_Assigned task_:
In the material below, how many lines contain the word "width"? The reply must be that number alone.

-------------------------

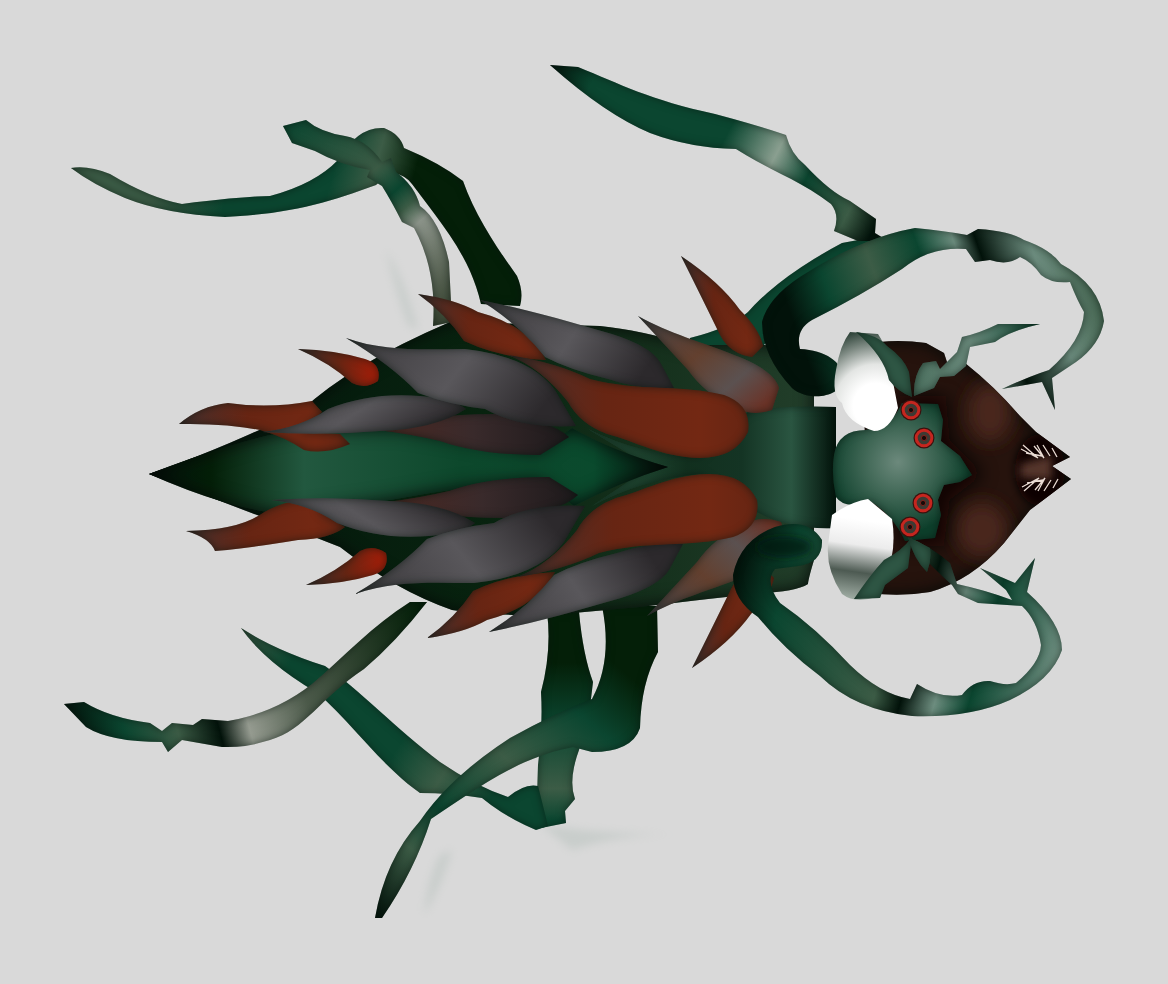
<!DOCTYPE html>
<html lang="en">
<head>
<meta charset="utf-8">
<title>Armoured beetle</title>
<style>
:root{--ground:#d9d9d9;--green:#0b4630;--forest:#041f08;--night:#02120a;--moss:#3c5c46;--sage:#6d8d7f;--rust:#672513;--slate:#4f4d51;--bark:#3d1f14;--bone:#eadcd4;--eye:#c5261f}
html,body{margin:0;height:100%;overflow:hidden;background:var(--ground)}
svg{display:block;width:1168px;height:984px}
.n{stop-color:var(--night)}.f{stop-color:var(--forest)}.g{stop-color:var(--green)}.m{stop-color:var(--moss)}.s{stop-color:var(--sage)}.r{stop-color:var(--rust)}
</style>
</head>
<body>
<svg viewBox="0 0 1168 984" role="img" aria-label="Armoured beetle with green legs, rust and slate plates and four red eyes, seen from above">
<defs>
<filter id="rim" color-interpolation-filters="sRGB">
<feGaussianBlur in="SourceAlpha" stdDeviation="9" result="soft"/>
<feComposite in="SourceAlpha" in2="soft" operator="out" result="edge"/>
<feFlood flood-color="#040906"/>
<feComposite in2="edge" operator="in" result="shade"/>
<feMerge><feMergeNode in="SourceGraphic"/><feMergeNode in="shade"/></feMerge>
</filter>
<filter id="thin" color-interpolation-filters="sRGB">
<feGaussianBlur in="SourceAlpha" stdDeviation="4" result="soft"/>
<feComposite in="SourceAlpha" in2="soft" operator="out" result="edge"/>
<feFlood flood-color="#05120c" flood-opacity=".6"/>
<feComposite in2="edge" operator="in" result="shade"/>
<feMerge><feMergeNode in="SourceGraphic"/><feMergeNode in="shade"/></feMerge>
</filter>
<filter id="blur" x="-60%" y="-60%" width="220%" height="220%"><feGaussianBlur stdDeviation="9"/></filter>
<filter id="haze" x="-60%" y="-60%" width="220%" height="220%"><feGaussianBlur stdDeviation="4"/></filter>

<linearGradient id="legRearTop" gradientUnits="userSpaceOnUse" x1="71" y1="170" x2="490" y2="290"><stop class="m"/><stop offset=".2" class="m"/><stop offset=".36" class="g"/><stop offset=".58" class="g"/><stop offset=".67" class="m"/><stop offset=".76" class="f"/></linearGradient>
<linearGradient id="cercusTop" gradientUnits="userSpaceOnUse" x1="284" y1="125" x2="445" y2="310"><stop class="g"/><stop offset=".38" class="m"/><stop offset=".5" class="g"/><stop offset=".58" class="m"/><stop offset=".66" stop-color="#8c948a"/><stop offset="1" stop-color="#3c4836"/></linearGradient>
<linearGradient id="legMidTop" gradientUnits="userSpaceOnUse" x1="550" y1="65" x2="885" y2="240"><stop class="n"/><stop offset=".12" class="g"/><stop offset=".5" class="g"/><stop offset=".64" stop-color="#8a9f90"/><stop offset=".74" class="g"/><stop offset=".88" class="m"/><stop offset=".96" class="n"/></linearGradient>
<linearGradient id="legFrontTop" gradientUnits="userSpaceOnUse" x1="765" y1="390" x2="1100" y2="270"><stop class="n"/><stop offset=".14" class="n"/><stop offset=".26" class="g"/><stop offset=".4" class="m"/><stop offset=".54" class="g"/><stop offset=".64" class="s"/><stop offset=".7" class="n"/><stop offset=".84" class="s"/><stop offset="1" class="m"/></linearGradient>
<linearGradient id="cercusLow" gradientUnits="userSpaceOnUse" x1="64" y1="705" x2="420" y2="610"><stop class="n"/><stop offset=".14" class="g"/><stop offset=".28" class="m"/><stop offset=".39" class="n"/><stop offset=".47" stop-color="#959b90"/><stop offset=".64" stop-color="#4c5a4a"/><stop offset="1" class="f"/></linearGradient>
<linearGradient id="legMidLow" gradientUnits="userSpaceOnUse" x1="241" y1="628" x2="560" y2="830"><stop class="m"/><stop offset=".16" class="g"/><stop offset=".52" class="g"/><stop offset=".66" class="m"/><stop offset=".8" class="g"/></linearGradient>
<linearGradient id="thighLow" gradientUnits="userSpaceOnUse" x1="0" y1="610" x2="0" y2="820"><stop class="f"/><stop offset=".25" class="f"/><stop offset=".55" class="g"/><stop offset=".85" class="m"/><stop offset="1" class="g"/></linearGradient>
<linearGradient id="legRearLow" gradientUnits="userSpaceOnUse" x1="640" y1="606" x2="380" y2="918"><stop offset=".15" class="f"/><stop offset=".3" class="g"/><stop offset=".5" class="m"/><stop offset=".7" class="g"/><stop offset=".82" class="m"/><stop offset="1" class="n"/></linearGradient>
<linearGradient id="legFrontLow" gradientUnits="userSpaceOnUse" x1="740" y1="560" x2="1060" y2="650"><stop class="n"/><stop offset=".15" class="g"/><stop offset=".5" class="m"/><stop offset=".58" class="n"/><stop offset=".68" class="s"/><stop offset=".78" class="g"/><stop offset="1" class="s"/></linearGradient>
<linearGradient id="shell" gradientUnits="userSpaceOnUse" x1="149" y1="0" x2="835" y2="0"><stop stop-color="#03150c"/><stop offset=".5" stop-color="#08230f"/><stop offset="1" stop-color="#24402c"/></linearGradient>
<linearGradient id="spine" gradientUnits="userSpaceOnUse" x1="149" y1="0" x2="666" y2="0"><stop class="n"/><stop offset=".12" class="f"/><stop offset=".3" stop-color="#22583f"/><stop offset=".6" stop-color="#0d482c"/><stop offset=".86" stop-color="#0a4a2d"/><stop offset="1" class="n"/></linearGradient>
<linearGradient id="neck" gradientUnits="userSpaceOnUse" x1="588" y1="0" x2="836" y2="0"><stop stop-color="#2b5a41"/><stop offset=".4" stop-color="#12301f"/><stop offset=".62" stop-color="#143424"/><stop offset=".82" stop-color="#2a5541"/><stop offset="1" class="n"/></linearGradient>
<linearGradient id="rust"><stop stop-color="#45302e"/><stop offset=".4" class="r"/><stop offset=".8" stop-color="#732813"/><stop offset="1" class="r"/></linearGradient>
<linearGradient id="ember"><stop stop-color="#47312e"/><stop offset=".5" class="r"/><stop offset="1" stop-color="#a81d08"/></linearGradient>
<linearGradient id="slate" x2="1" y2=".3"><stop stop-color="#3b393c"/><stop offset=".55" stop-color="#59575b"/><stop offset="1" stop-color="#2c292c"/></linearGradient>
<linearGradient id="ash" x2="1" y2=".8"><stop stop-color="#474346"/><stop offset=".45" stop-color="#63402f"/><stop offset=".75" stop-color="#5b5150"/><stop offset="1" stop-color="#6b3226"/></linearGradient>
<linearGradient id="umber"><stop stop-color="#4b2822"/><stop offset=".5" stop-color="#392a2b"/><stop offset="1" stop-color="#1d191b"/></linearGradient>
<radialGradient id="face" gradientUnits="userSpaceOnUse" cx="898" cy="462" r="72"><stop stop-color="#6c897c"/><stop offset=".5" stop-color="#3d6553"/><stop offset="1" stop-color="#0d3f2b"/></radialGradient>
<radialGradient id="padTop" gradientUnits="userSpaceOnUse" cx="876" cy="406" r="76"><stop offset=".3" stop-color="#fff"/><stop offset=".55" stop-color="#e3e5e3"/><stop offset=".8" stop-color="#7f8b84"/><stop offset="1" stop-color="#34483e"/></radialGradient>
<linearGradient id="padLow" gradientUnits="userSpaceOnUse" x1="866" y1="500" x2="852" y2="600"><stop offset=".2" stop-color="#fff"/><stop offset=".45" stop-color="#ececec"/><stop offset=".72" stop-color="#4d5a52"/><stop offset="1" stop-color="#a3b0a7"/></linearGradient>
<linearGradient id="feeler"><stop stop-color="#4b6f5e"/><stop offset=".45" class="s"/><stop offset="1" class="g"/></linearGradient>

<path id="hood" d="M862 345Q892 338 926 343L944 353L947 362L965 363Q994 386 1020 416L1036 432L1070 457L1052 466L1071 479L1030 510L1004 543Q972 580 930 592Q900 597 870 593Z"/>
<clipPath id="inHood"><use href="#hood"/></clipPath>
<g id="eye"><circle r="10.5" fill="#3a120f"/><circle r="7.8" fill="#3d3a33" stroke="var(--eye)" stroke-width="3"/><circle r="2.6" fill="#140a08" stroke="#7d211b"/></g>

<g id="plates">
<path filter="url(#thin)" fill="url(#rust)" d="M418 294Q455 299 478 312Q528 325 546 360Q500 358 464 341Q446 314 418 294Z"/>
<path filter="url(#thin)" fill="url(#slate)" d="M480 300C530 310 570 322 612 334Q650 346 660 362L674 388Q640 390 608 379Q570 370 545 357Q520 325 480 300Z"/>
<path filter="url(#thin)" fill="url(#ash)" d="M638 316C670 334 700 341 742 358Q775 372 779 388L772 410Q752 417 733 407Q705 394 688 370Q662 342 638 316Z"/>
<path filter="url(#thin)" fill="url(#umber)" d="M378 430Q430 413 500 414Q550 420 569 437L540 455Q480 455 440 441Q410 434 378 430Z"/>
<path filter="url(#thin)" fill="url(#slate)" d="M262 432Q300 428 328 409Q370 392 420 396Q455 399 466 409Q435 429 380 431Q320 436 262 432Z"/>
<path filter="url(#thin)" fill="url(#slate)" d="M346 338C385 352 425 349 465 349Q530 356 555 390L576 426Q520 429 485 409Q450 405 418 393Q390 364 346 338Z"/>
<path filter="url(#thin)" fill="url(#rust)" d="M508 355Q555 362 590 379C640 392 680 384 724 395Q752 405 748 432Q735 458 700 458C660 457 635 441 607 434Q580 424 568 402Q540 367 508 355Z"/>
</g>
<path id="spike" filter="url(#thin)" fill="url(#rust)" d="M681 256Q720 282 740 310Q760 330 763 346L752 357Q730 354 720 335Q702 298 681 256Z"/>
<path id="thorn" filter="url(#thin)" fill="url(#ember)" d="M298 349Q335 350 365 359Q382 364 378 381Q365 390 352 383Q330 363 298 349Z"/>
</defs>

<rect width="1168" height="984" fill="var(--ground)"/>

<g id="smudges" fill="#a3b3ac" filter="url(#haze)" opacity=".3">
<path d="M386 250Q405 280 418 330L408 325Q395 290 386 250Z"/>
<path d="M440 855L452 850Q440 890 424 915Q427 880 440 855Z"/>
<path d="M540 824Q600 835 690 834Q620 833 572 850Z"/>
</g>

<g id="rear-legs">
<path filter="url(#thin)" fill="url(#legRearTop)" d="M71 168Q88 165 110 174Q150 198 182 204Q235 197 270 196Q315 184 338 160Q358 126 384 128Q400 134 404 148Q440 163 463 181C475 215 495 245 517 276Q524 292 520 306L481 304C470 255 440 222 412 184Q396 164 376 185C330 202 290 214 225 217Q165 214 125 198Q92 184 71 168Z"/>
<path filter="url(#thin)" fill="url(#cercusTop)" d="M283 126L306 120Q320 132 345 136Q367 140 382 162L391 158L396 172Q415 186 420 206Q440 220 449 262L452 322L433 326Q437 270 414 228L402 222Q392 202 382 186L367 177L370 170Q340 165 315 151L292 143Z"/>
<path filter="url(#thin)" fill="url(#thighLow)" d="M547 612L579 612Q583 655 593 682Q590 715 579 750Q568 780 575 799L565 811L566 823L536 829L538 765Q543 725 541 692Q552 650 547 612Z"/>
<path filter="url(#thin)" fill="url(#legMidLow)" d="M241 628Q275 650 325 666C360 690 395 728 440 762Q475 786 508 797Q525 783 538 786L548 826L536 830Q505 817 482 798Q450 793 420 793C380 765 350 720 316 692Q265 662 241 628Z"/>
<path filter="url(#thin)" fill="url(#cercusLow)" d="M64 704L84 702Q110 718 150 723L162 731L172 723L193 725L202 719L228 721Q275 713 312 684C345 656 372 626 410 602L427 602Q396 642 364 669C320 698 305 730 270 740Q245 748 222 747L182 740L168 752L162 742Q110 742 86 727Z"/>
<path filter="url(#thin)" fill="url(#legRearLow)" d="M602 606L657 606L658 652Q641 683 640 728Q632 752 592 752L573 747C520 757 480 786 431 819Q415 870 382 918L375 918Q385 860 420 821Q450 777 510 738Q555 713 592 699Q613 660 602 606Z"/>
</g>

<g id="middle-leg">
<path filter="url(#thin)" fill="var(--green)" d="M690 338Q730 328 748 312Q780 276 842 243L880 236L872 250Q830 272 800 300L760 350L690 352Z"/>
<path filter="url(#thin)" fill="url(#legMidTop)" d="M550 65L578 67C620 84 650 100 715 114Q760 126 786 135Q791 154 805 165Q830 192 850 201L876 219L875 233L888 241L858 241L834 231Q840 215 831 204C800 180 770 171 736 149Q690 148 650 133Q605 114 550 65Z"/>
</g>

<g id="body">
<path filter="url(#rim)" fill="url(#shell)" d="M149 474Q220 450 302 410Q350 365 450 322L600 326Q640 330 690 345L765 345Q805 352 814 380V560Q808 580 808 584Q795 592 760 593Q690 601 640 607L540 616Q480 614 452 610Q395 590 340 547Q260 516 149 474Z"/>
<path filter="url(#thin)" fill="url(#neck)" d="M588 429Q640 455 700 457L748 412Q780 405 836 407V528Q790 530 757 512L700 474Q640 480 592 506L650 467Z"/>
<path filter="url(#rim)" fill="url(#spine)" d="M149 474Q250 435 300 430L400 429Q500 445 538 453L572 428Q610 450 668 467Q620 482 574 506L540 480Q470 485 390 500L290 514Q235 512 149 474Z"/>
</g>

<g id="armour">
<path filter="url(#thin)" fill="url(#rust)" d="M179 424Q200 406 228 403Q270 409 312 401L322 412L300 432L340 434L350 444Q325 455 304 450Q285 437 260 430Q225 423 179 424Z"/>
<path filter="url(#thin)" fill="url(#rust)" d="M186 531Q235 530 258 516Q285 498 317 500L320 512L345 527Q330 539 298 540Q250 548 215 551Q210 538 186 531Z"/>
<use href="#spike"/><use href="#thorn"/><use href="#plates"/>
<use href="#spike" transform="translate(11 924) scale(1 -1)"/>
<use href="#thorn" transform="translate(8 934) scale(1 -1)"/>
<use href="#plates" transform="translate(9 932) scale(1 -1)"/>
</g>

<g id="head">
<use href="#hood" filter="url(#rim)" fill="#26130d"/>
<g clip-path="url(#inHood)">
<g fill="#4a281b" filter="url(#blur)"><ellipse cx="990" cy="412" rx="22" ry="30"/><ellipse cx="982" cy="530" rx="26" ry="28"/></g>
<path fill="#080505" filter="url(#blur)" opacity=".85" d="M900 396H946L950 440L984 474L950 500L944 546H900Z"/>
<ellipse cx="1040" cy="470" rx="25" ry="36" fill="#0a0302" filter="url(#haze)"/>
<path fill="#54342a" filter="url(#haze)" d="M1020 464L1052 455V480L1020 478Z"/>
</g>
<path id="fangs" fill="none" stroke="var(--bone)" stroke-width="1.3" d="M1021 449L1038 458L1023 445M1026 453L1042 456M1034 446L1044 458L1037 445M1043 445L1050 456M1052 448L1057 457"/>
<use href="#fangs" transform="translate(1 936) scale(1 -1)"/>
</g>

<g id="front-legs">
<path filter="url(#thin)" fill="url(#legFrontTop)" d="M762 322Q768 298 800 277Q860 238 915 228Q945 231 967 235L978 229Q1010 231 1024 240Q1050 249 1061 264Q1100 285 1104 321Q1100 345 1076 362L1052 378L1055 410L1042 382L1002 389Q1030 376 1049 370Q1083 340 1084 312Q1077 300 1070 282Q1052 284 1041 275Q1032 262 1020 257Q1008 266 990 260L975 262L966 249Q930 246 902 269Q862 295 812 320Q795 330 800 349C825 350 843 362 843 378C842 398 808 402 792 388Q762 356 762 322Z"/>
<path filter="url(#thin)" fill="url(#legFrontLow)" d="M733 575Q740 540 775 527Q808 517 822 540Q823 563 798 566L775 569Q764 582 780 603Q815 627 850 665Q880 694 910 699L917 684Q940 699 962 695Q973 680 990 681Q1005 686 1016 683Q1040 663 1041 645Q1037 620 1022 606L978 603L958 594L952 585Q935 570 912 545L908 537Q930 546 950 563L957 584Q985 590 1012 600L1006 590L980 568L1015 583L1035 558L1027 592Q1062 623 1062 650Q1052 680 1010 700Q970 718 912 716Q855 710 820 676Q785 650 758 617Q733 600 733 575Z"/>
<ellipse cx="784" cy="547" rx="28" ry="11" fill="var(--night)" filter="url(#haze)" opacity=".7"/>
</g>

<g id="face-and-feelers">
<path filter="url(#thin)" fill="url(#face)" d="M834 455Q838 430 866 430Q893 425 902 403L938 404L943 420L941 441L960 456L972 475L960 482L944 485L938 500L941 515L935 538L905 541Q893 515 870 501Q845 510 836 497Q831 475 834 455Z"/>
<path fill="url(#padTop)" d="M850 332L878 334Q890 352 893 382L898 408Q889 431 874 431Q846 422 842 403Q831 395 836 370Q840 345 850 332Z"/>
<path fill="url(#padLow)" d="M832 515Q850 502 868 499L892 519Q897 550 886 575L876 597Q855 604 842 594Q826 570 828 545Z"/>
<g fill="#2f5745">
<path filter="url(#thin)" d="M856 332Q878 335 887 346Q904 358 909 372L912 397Q898 392 889 380Q884 356 856 332Z"/>
<path filter="url(#thin)" d="M912 537L908 568L885 585L880 598L854 599Q870 575 884 560Q902 551 912 537Z"/>
<path filter="url(#thin)" d="M908 537L930 548Q932 560 927 572Q914 560 908 537Z"/>
</g>
<path filter="url(#thin)" fill="url(#feeler)" d="M914 396Q913 376 923 363L936 361L940 369L957 352L962 337Q980 333 998 324L1040 324Q1010 331 995 342L970 347L966 366L954 376L940 377L934 388Z"/>
<use href="#eye" x="911" y="410"/><use href="#eye" x="924" y="438"/><use href="#eye" x="923" y="503"/><use href="#eye" x="910" y="527"/>
</g>
</svg>
</body>
</html>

-------------------------

_Response area_:
6